• **WORK TASK**: The response should contain only those lines of the entries below that include the string "branch".

• **RECORDS FOR THE EXERCISE**:
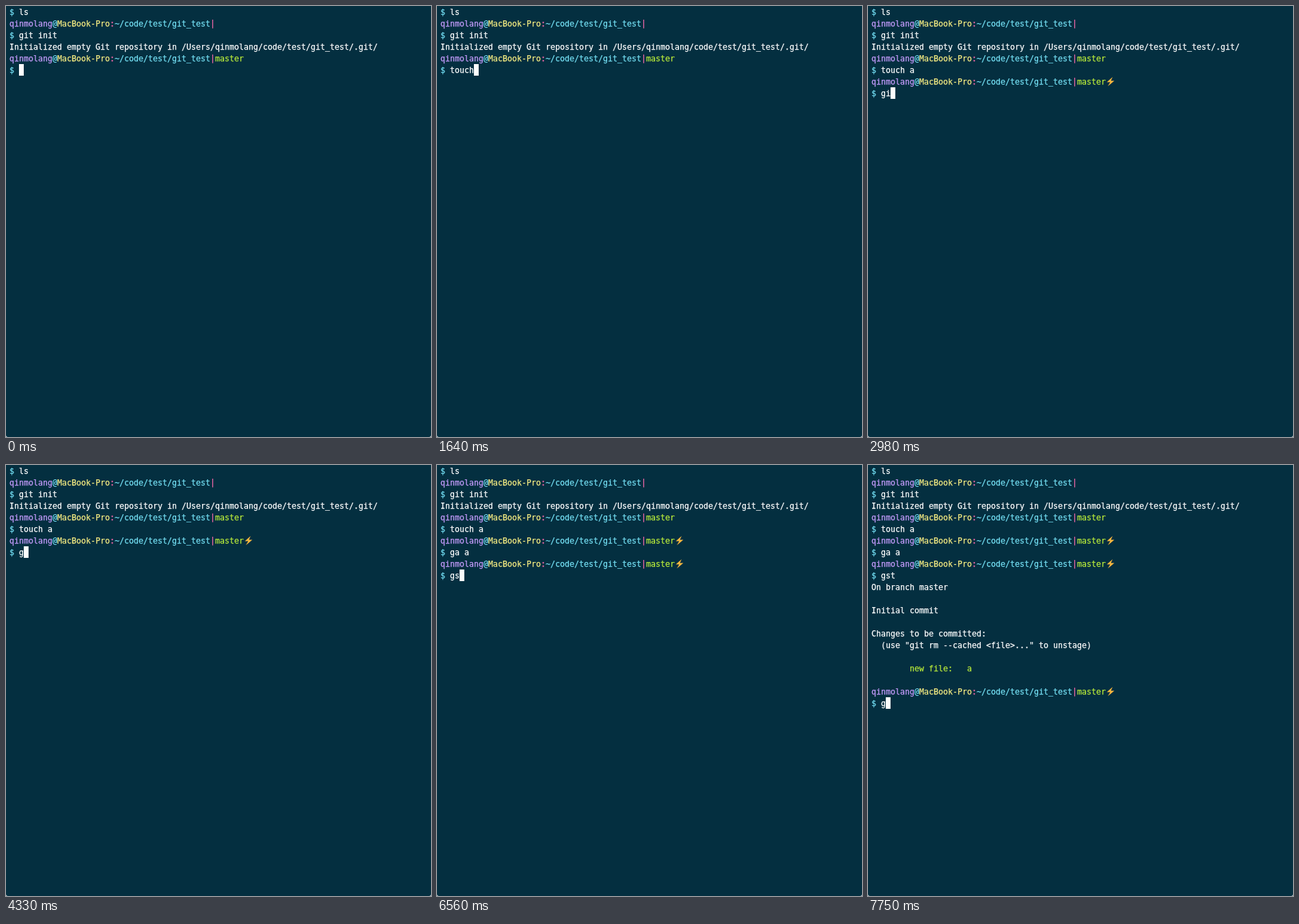
Animation, 622 px wide and 631 px high, one loop 8000 ms. Source, as an HTML page:

```html
<!DOCTYPE html>
<html lang="en">
<head>
<meta charset="utf-8">
<title>Terminal session</title>
<style>
  html, body { margin: 0; width: 100%; height: 100%; overflow: hidden; background: #cfd8dc; }
  svg {
    display: block; width: 622px; height: 631px;
    background: #042f40; border-radius: 0 0 3px 3px;
  }
  text {
    font: 11.63px "DejaVu Sans Mono", monospace;
    white-space: pre;
    color: #fdfdfd;
  }
  tspan { fill: currentColor; stroke: currentColor; stroke-width: .25px; }
  .user { color: #c49bfb; }
  .cyan { color: #74dff3; }
  .host { color: #f3e981; }
  .mark { color: #fb69ac; }
  .green { color: #b8ea3a; }
  .cursor { fill: #fdfdfd; }
  .bolt { fill: #fdb93f; }
</style>
</head>
<body>
<svg id="screen" viewBox="0 0 622 631"></svg>
<script>
const LOOP = 8000, LEFT = 5, CELL = 7, ROW = 17, BASELINE = 13;
const USER = "qinmolang";
const screen = document.getElementById("screen");

function add(parent, tag, attrs = {}, text = "") {
  const el = document.createElementNS("http://www.w3.org/2000/svg", tag);
  for (const key in attrs) el.setAttribute(key, attrs[key]);
  el.textContent = text;
  return parent.appendChild(el);
}

const output = [];

// Each segment is [text, class, vertical shift]; the line appears at the given time.
function line(time, row, ...segments) {
  const group = add(screen, "g", { transform: `translate(${LEFT} ${row * ROW})` });
  const text = add(group, "text", { y: BASELINE });
  for (const [content, style = "", dy = 0] of segments) add(text, "tspan", { class: style, dy }, content);
  output.push({ time, group });
  return group;
}

function prompt(time, row, branch = "", dirty = false) {
  const group = line(time, row, [USER, "user"], ["@", "cyan"], ["MacBook-Pro", "host"],
    [":", "mark"], ["~/code/test/git_test", "cyan"], ["|", "mark", -1], [branch, "green", 1]);
  if (dirty) {
    add(group, "path", { class: "bolt", d: "M353 2L344.5 9.5L349.5 9.5L346 15.5L355.5 7.5L350.5 7.5Z" });
  }
}

line(0, 0, ["$", "cyan"], [" ls"]);
prompt(0, 1);
line(0, 2, ["$", "cyan"], [" git init"]);
line(0, 3, [`Initialized empty Git repository in /Users/${USER}/code/test/git_test/.git/`]);
prompt(0, 4, "master");
prompt(2390, 6, "master", true);
prompt(5220, 8, "master", true);
line(7010, 10, ["On branch master"]);
line(7010, 12, ["Initial commit"]);
line(7010, 14, ["Changes to be committed:"]);
line(7010, 15, ['  (use "git rm --cached <file>..." to unstage)']);
line(7010, 17, ["        new file:   a", "green"]);
prompt(7010, 19, "master", true);

// [time, row, typed text]; without text the cursor waits at the line start.
const keys = [
  [0, 5, ""], [1200, 5, "t"], [1340, 5, "tou"], [1490, 5, "touc"],
  [1640, 5, "touch"], [1790, 5, "touch "], [1940, 5, "touch a"], [2240, 6],
  [2390, 7, ""], [2830, 7, "g"], [2980, 7, "gi"], [4330, 7, "g"],
  [4480, 7, "ga"], [4630, 7, "ga "], [4930, 7, "ga a"], [5070, 8],
  [5220, 9, ""], [6560, 9, "gs"], [6710, 9, "gst"], [6860, 10],
  [7010, 20, ""], [7750, 20, "g"]
];

const inputs = new Map();
for (const [time, row, typed] of keys) {
  if (typed === "") inputs.set(row, line(time, row, ["$", "cyan"], [" "], [""]).querySelector("tspan:last-child"));
}
const cursor = add(screen, "rect", { class: "cursor", width: CELL, height: ROW });

function draw(now) {
  const time = now % LOOP;
  for (const item of output) item.group.setAttribute("visibility", time >= item.time ? "visible" : "hidden");
  for (const [start, row, typed] of keys) {
    if (start > time) break;
    const waiting = typed === undefined;
    if (!waiting) inputs.get(row).textContent = typed;
    cursor.setAttribute("x", LEFT + CELL * (waiting ? 0 : typed.length + 2));
    cursor.setAttribute("y", row * ROW);
  }
}

const origin = performance.now();
function tick() {
  draw(performance.now() - origin);
  requestAnimationFrame(tick);
}
tick();
</script>
</body>
</html>
```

• **WRITTEN RESPONSE**:
function prompt(time, row, branch = "", dirty = false) {
    [":", "mark"], ["~/code/test/git_test", "cyan"], ["|", "mark", -1], [branch, "green", 1]);
line(7010, 10, ["On branch master"]);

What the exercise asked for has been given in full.